Judicial pension case heads to Europe for second time
A test challenge that could give thousands of part-time judges backdated judicial pensions has been referred for a ruling to Europe’s top court.
The Supreme Court said it was sending the long-running case to the European Court of Justice (ECJ) in Luxembourg for a decision on an interpretation of EU law as it is not persuaded that either side is “clearly right”.
The challenge has been brought by Dermod O’Brien, a retired self-employed barrister, who also worked as a part-time judge, or recorder in the crown court, between 1978 and 2005. At the time, salaried judges were entitled to a pension based on their final salaries but part-time judges, working on a daily fee, were not. O’Brien argued that this was unlawful discrimination under the EU part-time workers’ directive but the Ministry of Justice ruled that the EU regulations, which took effect on July 2000, did not apply to fee-paid part-time judges.
Yesterday’s ruling marks the second time that case has been through the courts and ended up in Europe. Originally O’Brien brought proceedings against the Ministry of Justice, claiming an entitlement to a pension. The case reached the Supreme Court, which referred it to the ECJ, which upheld his challenge in 2013 after an eight-year battle, ruling that he was entitled to a pension that equated to a comparable full-time judge.
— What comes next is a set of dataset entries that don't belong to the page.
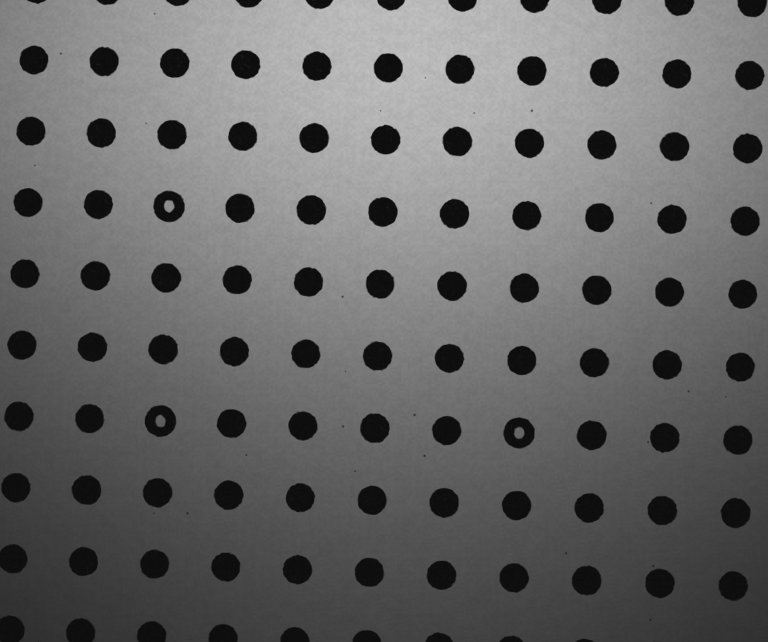
Reproduce this pattern procedurally as a Shadertoy shader.

```glsl
// Slightly warped grid of black dots, three of them hollow, on unevenly lit grey paper.

// Lengths are in canvas heights, with y running down from the top edge.
const vec2 FIRST_DOT = vec2(0.0530, 0.0935);
const vec2 COLUMN_STEP = vec2(0.1092, 0.0024);
const vec2 ROW_STEP = vec2(-0.0047, 0.1110);
const vec2 KEYSTONE = vec2(0.0001, 0.00026);
const float COLUMN_STRETCH = 0.00023;

const float DOT_RADIUS = 0.0226;
const float HOLLOW_RADIUS = 0.0242;
const vec2 HOLE_RADII = vec2(0.0080, 0.0094);
const float EDGE_ROUGHNESS = 0.0016;
const float EDGE_BLUR = 0.0016;
const ivec2 HOLLOW_DOTS[3] = ivec2[3](ivec2(2, 2), ivec2(2, 5), ivec2(7, 5));

const vec2 LIGHT_CENTRE = vec2(0.63, 0.05);
const vec2 LIGHT_FALLOFF = vec2(1.15, 2.0);
const float PAPER_BRIGHTNESS = 0.73;
const float INK_BRIGHTNESS = 0.055;

const float GRAIN_SCALE = 300.0;
const float FIBRE_SCALE = 75.0;
const float SPECK_CELL = 0.07;
const float SPECK_CHANCE = 0.16;

float hash(vec2 p) {
    return fract(sin(dot(p, vec2(127.1, 311.7))) * 43758.5453);
}

float valueNoise(vec2 p) {
    vec2 cell = floor(p);
    vec2 f = fract(p);
    f = f * f * (3.0 - 2.0 * f);
    float low = mix(hash(cell), hash(cell + vec2(1, 0)), f.x);
    float high = mix(hash(cell + vec2(0, 1)), hash(cell + vec2(1, 1)), f.x);
    return mix(low, high, f.y);
}

// Departure of the grid from an even lattice.
vec2 gridBend(vec2 cell) {
    return KEYSTONE * cell.x * cell.y + vec2(COLUMN_STRETCH * cell.x * cell.x, 0.0);
}

// Column and row of the dot nearest to p, by fixed-point inversion of the grid.
vec2 nearestDot(vec2 p) {
    mat2 toCell = inverse(mat2(COLUMN_STEP, ROW_STEP));
    vec2 cell = vec2(0.0);
    for (int i = 0; i < 4; i++) {
        cell = toCell * (p - FIRST_DOT - gridBend(cell));
    }
    return round(cell);
}

vec2 dotCentre(vec2 cell) {
    return FIRST_DOT + mat2(COLUMN_STEP, ROW_STEP) * cell + gridBend(cell);
}

float coverage(float signedDistance, float blur) {
    return 1.0 - smoothstep(-blur, blur, signedDistance);
}

float inkMask(vec2 p, float blur) {
    vec2 cell = nearestDot(p);
    vec2 offset = p - dotCentre(cell);
    float rough = (valueNoise(p * 220.0) - 0.5) * EDGE_ROUGHNESS;

    bool hollow = false;
    for (int i = 0; i < 3; i++) {
        hollow = hollow || ivec2(cell) == HOLLOW_DOTS[i];
    }
    float radius = hollow ? HOLLOW_RADIUS : DOT_RADIUS + 0.0006 * (hash(cell) - 0.5);
    float ink = coverage(length(offset) - radius + rough, blur);
    if (hollow) {
        float hole = (length(offset / HOLE_RADII) - 1.0) * HOLE_RADII.x;
        ink *= 1.0 - coverage(hole + rough, blur);
    }
    return ink;
}

// Sparse faint specks, each kept inside its own cell.
float speckMask(vec2 p, float blur) {
    vec2 cell = floor(p / SPECK_CELL);
    vec2 place = 0.1 + 0.8 * vec2(hash(cell + 11.3), hash(cell + 27.9));
    float radius = mix(0.0007, 0.0018, hash(cell + 5.1));
    float present = step(hash(cell + 41.7), SPECK_CHANCE);
    return 0.55 * present * coverage(length(p - (cell + place) * SPECK_CELL) - radius, blur);
}

float lighting(vec2 p) {
    vec2 d = p - LIGHT_CENTRE;
    vec2 fall = 1.0 + LIGHT_FALLOFF * d * d;
    return PAPER_BRIGHTNESS / (fall.x * fall.y);
}

void mainImage(out vec4 fragColor, in vec2 fragCoord) {
    vec2 p = vec2(fragCoord.x, iResolution.y - fragCoord.y) / iResolution.y;
    float blur = max(EDGE_BLUR, 0.7 / iResolution.y);

    // Paper with fine grain and broader, slanted fibres
    float grain = valueNoise(p * GRAIN_SCALE) - 0.5;
    float fibre = valueNoise(mat2(0.8, -0.6, 0.9, 1.2) * p * FIBRE_SCALE) - 0.5;
    float paper = lighting(p) * (1.0 + 0.06 * grain + 0.035 * fibre);
    paper *= 1.0 - speckMask(p, blur);

    // Ink with a few pale flecks
    float fleck = smoothstep(0.75, 1.0, valueNoise(p * GRAIN_SCALE + 53.0));
    float ink = INK_BRIGHTNESS + 0.012 * grain + 0.05 * fleck * lighting(p);

    fragColor = vec4(vec3(mix(paper, ink, inkMask(p, blur))), 1.0);
}
```
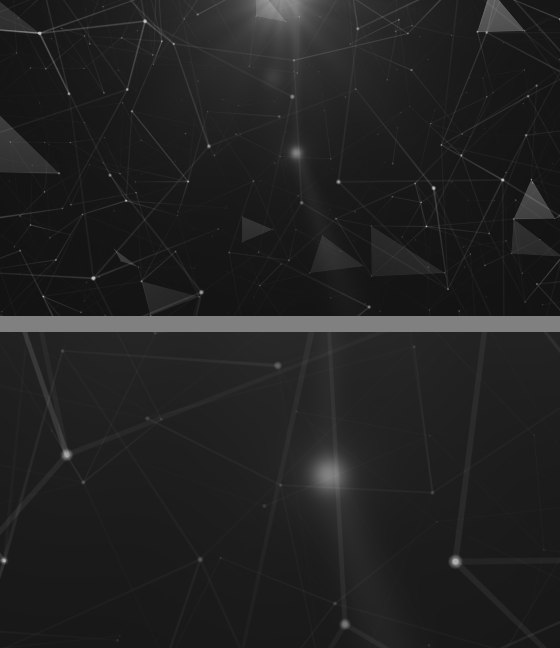
Top: the whole. Bottom: its middle third, enlarged.
A Shadertoy shader for this background:

```glsl
// Draws a dark plexus of glowing nodes, thin links and glass shards under a soft top light.

const vec2 LAMP = vec2(0.89, 1.02);
const vec2 ORB = vec2(0.9375, 0.516);

vec2 hash2(vec2 p) {
    vec3 q = fract(p.xyx * vec3(0.1031, 0.1030, 0.0973));
    q += dot(q, q.yzx + 33.33);
    return fract((q.xx + q.yz) * q.zy);
}

// Jittered node position (xy) and its nearness to the viewer (z)
vec3 node(vec2 id, float seed) {
    vec2 jitter = hash2(id + seed);
    float near = hash2(id + seed + 57.0).x;
    return vec3(id + 0.1 + 0.8 * jitter, 0.12 + 0.88 * near * near);
}

// Distance to a segment (x) and the position along it (y)
vec2 segment(vec2 p, vec2 a, vec2 b) {
    vec2 ab = b - a;
    float t = clamp(dot(p - a, ab) / max(dot(ab, ab), 1e-4), 0.0, 1.0);
    return vec2(length(p - a - ab * t), t);
}

// Signed distance to the line a-b, positive on its left
float sideOf(vec2 p, vec2 a, vec2 b) {
    vec2 d = b - a;
    return (d.x * (p.y - a.y) - d.y * (p.x - a.x)) / max(length(d), 1e-3);
}

float triangleDepth(vec2 p, vec2 a, vec2 b, vec2 c) {
    float winding = sign(sideOf(c, a, b));
    vec3 sides = vec3(sideOf(p, a, b), sideOf(p, b, c), sideOf(p, c, a)) * winding;
    return min(sides.x, min(sides.y, sides.z));
}

// Soft stroke that dims when thinner than a pixel
float stroke(float d, float halfWidth, float px) {
    float cover = 1.0 - smoothstep(max(halfWidth - px, 0.0), halfWidth + px * 0.7, d);
    return cover * min(1.0, 2.2 * halfWidth / px);
}

// One depth layer of nodes, links and filled triangles
float plexus(vec2 p, float cell, float seed, float weight, float shardChance, float px) {
    vec2 q = p / cell;
    vec2 home = floor(q);
    float light = 0.0;
    for (int j = -2; j <= 2; j++)
    for (int i = -2; i <= 2; i++) {
        vec2 id = home + vec2(i, j);
        vec3 a = node(id, seed);

        // Node
        float radius = weight * (0.002 + 0.0065 * a.z);
        float d = length(q - a.xy) * cell;
        light += (0.12 + 0.4 * a.z) * weight * (1.0 - smoothstep(radius * 0.4, radius + px * 0.6, d));

        // Links to random neighbours, tapering toward the farther node
        for (int k = 0; k < 3; k++) {
            vec2 reach = floor(hash2(id + seed + 13.0 * float(k + 1)) * 5.0) - 2.0;
            vec3 b = node(id + reach, seed);
            vec2 s = segment(q, a.xy, b.xy);
            float near = mix(a.z, b.z, s.y);
            float fade = 1.0 - smoothstep(0.7, 2.8, length(b.xy - a.xy));
            light += weight * fade * (0.05 + 0.2 * near)
                   * stroke(s.x * cell, weight * (0.001 + 0.0025 * near), px);
        }

        // Occasional shard
        vec2 chance = hash2(id + seed + 91.0);
        if (chance.x < shardChance) {
            vec2 b = node(id + vec2(1, 0), seed).xy;
            vec2 c = node(id + vec2(0, 1), seed).xy;
            float depth = triangleDepth(q, a.xy, b, c) * cell;
            float shade = mix(0.08, 0.24, chance.y) * (0.75 + 0.35 * (q.y - id.y));
            light += shade * smoothstep(-px * 0.5, px * 0.5, depth);
        }
    }
    return light;
}

float blob(vec2 p, vec2 centre, float radius) {
    vec2 d = (p - centre) / radius;
    return exp(-dot(d, d));
}

// Beam widening from a to b
float beam(vec2 p, vec2 a, vec2 b, float startWidth, float endWidth) {
    vec2 s = segment(p, a, b);
    float w = s.x / mix(startWidth, endWidth, s.y);
    return exp(-w * w) * (1.0 - 0.6 * s.y);
}

float backdrop(vec2 p) {
    vec2 d = p - LAMP;
    float r = length(d);
    float angle = atan(d.x, -d.y);
    float rays = 0.5 + 0.25 * sin(angle * 9.0 + 1.0) + 0.25 * sin(angle * 17.0 + 2.5);
    float light = 0.07 + 0.27 * exp(-r / 0.3) * (0.92 + 0.16 * rays);
    light += 0.24 * blob(p, LAMP, 0.1);
    light += 0.05 * beam(p, vec2(ORB.x, 1.05), ORB, 0.016, 0.014);
    light += 0.05 * beam(p, ORB, vec2(1.13, -0.05), 0.018, 0.06);
    light += 0.27 * blob(p, ORB, 0.018) + 0.05 * blob(p, ORB, 0.05);
    return light + 0.06 * blob(p, vec2(0.861, 0.755), 0.028);
}

void mainImage(out vec4 fragColor, in vec2 fragCoord) {
    float px = 1.0 / iResolution.y;
    vec2 p = fragCoord * px;
    float net = plexus(p, 0.25, 11.0, 1.0, 0.05, px)
              + plexus(p + 0.07, 0.15, 203.0, 0.6, 0.07, px)
              + plexus(p + 0.03, 0.11, 407.0, 0.36, 0.02, px);
    float clearing = mix(0.55, 1.0, smoothstep(0.1, 0.6, abs(p.x - LAMP.x)));
    float grey = backdrop(p) + net * clearing;
    fragColor = vec4(vec3(min(grey, 0.75)), 1.0);
}
```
The case went back to the English employment tribunal to decide the amount of pension to which he was entitled. However, the question then arose as to whether account should be taken of all his service, a period of 27 years, or only his service since 2000, when the EU directive came into force. The case went through the system again, ending up at the Supreme Court, where five judges unanimously referred it back to Luxembourg.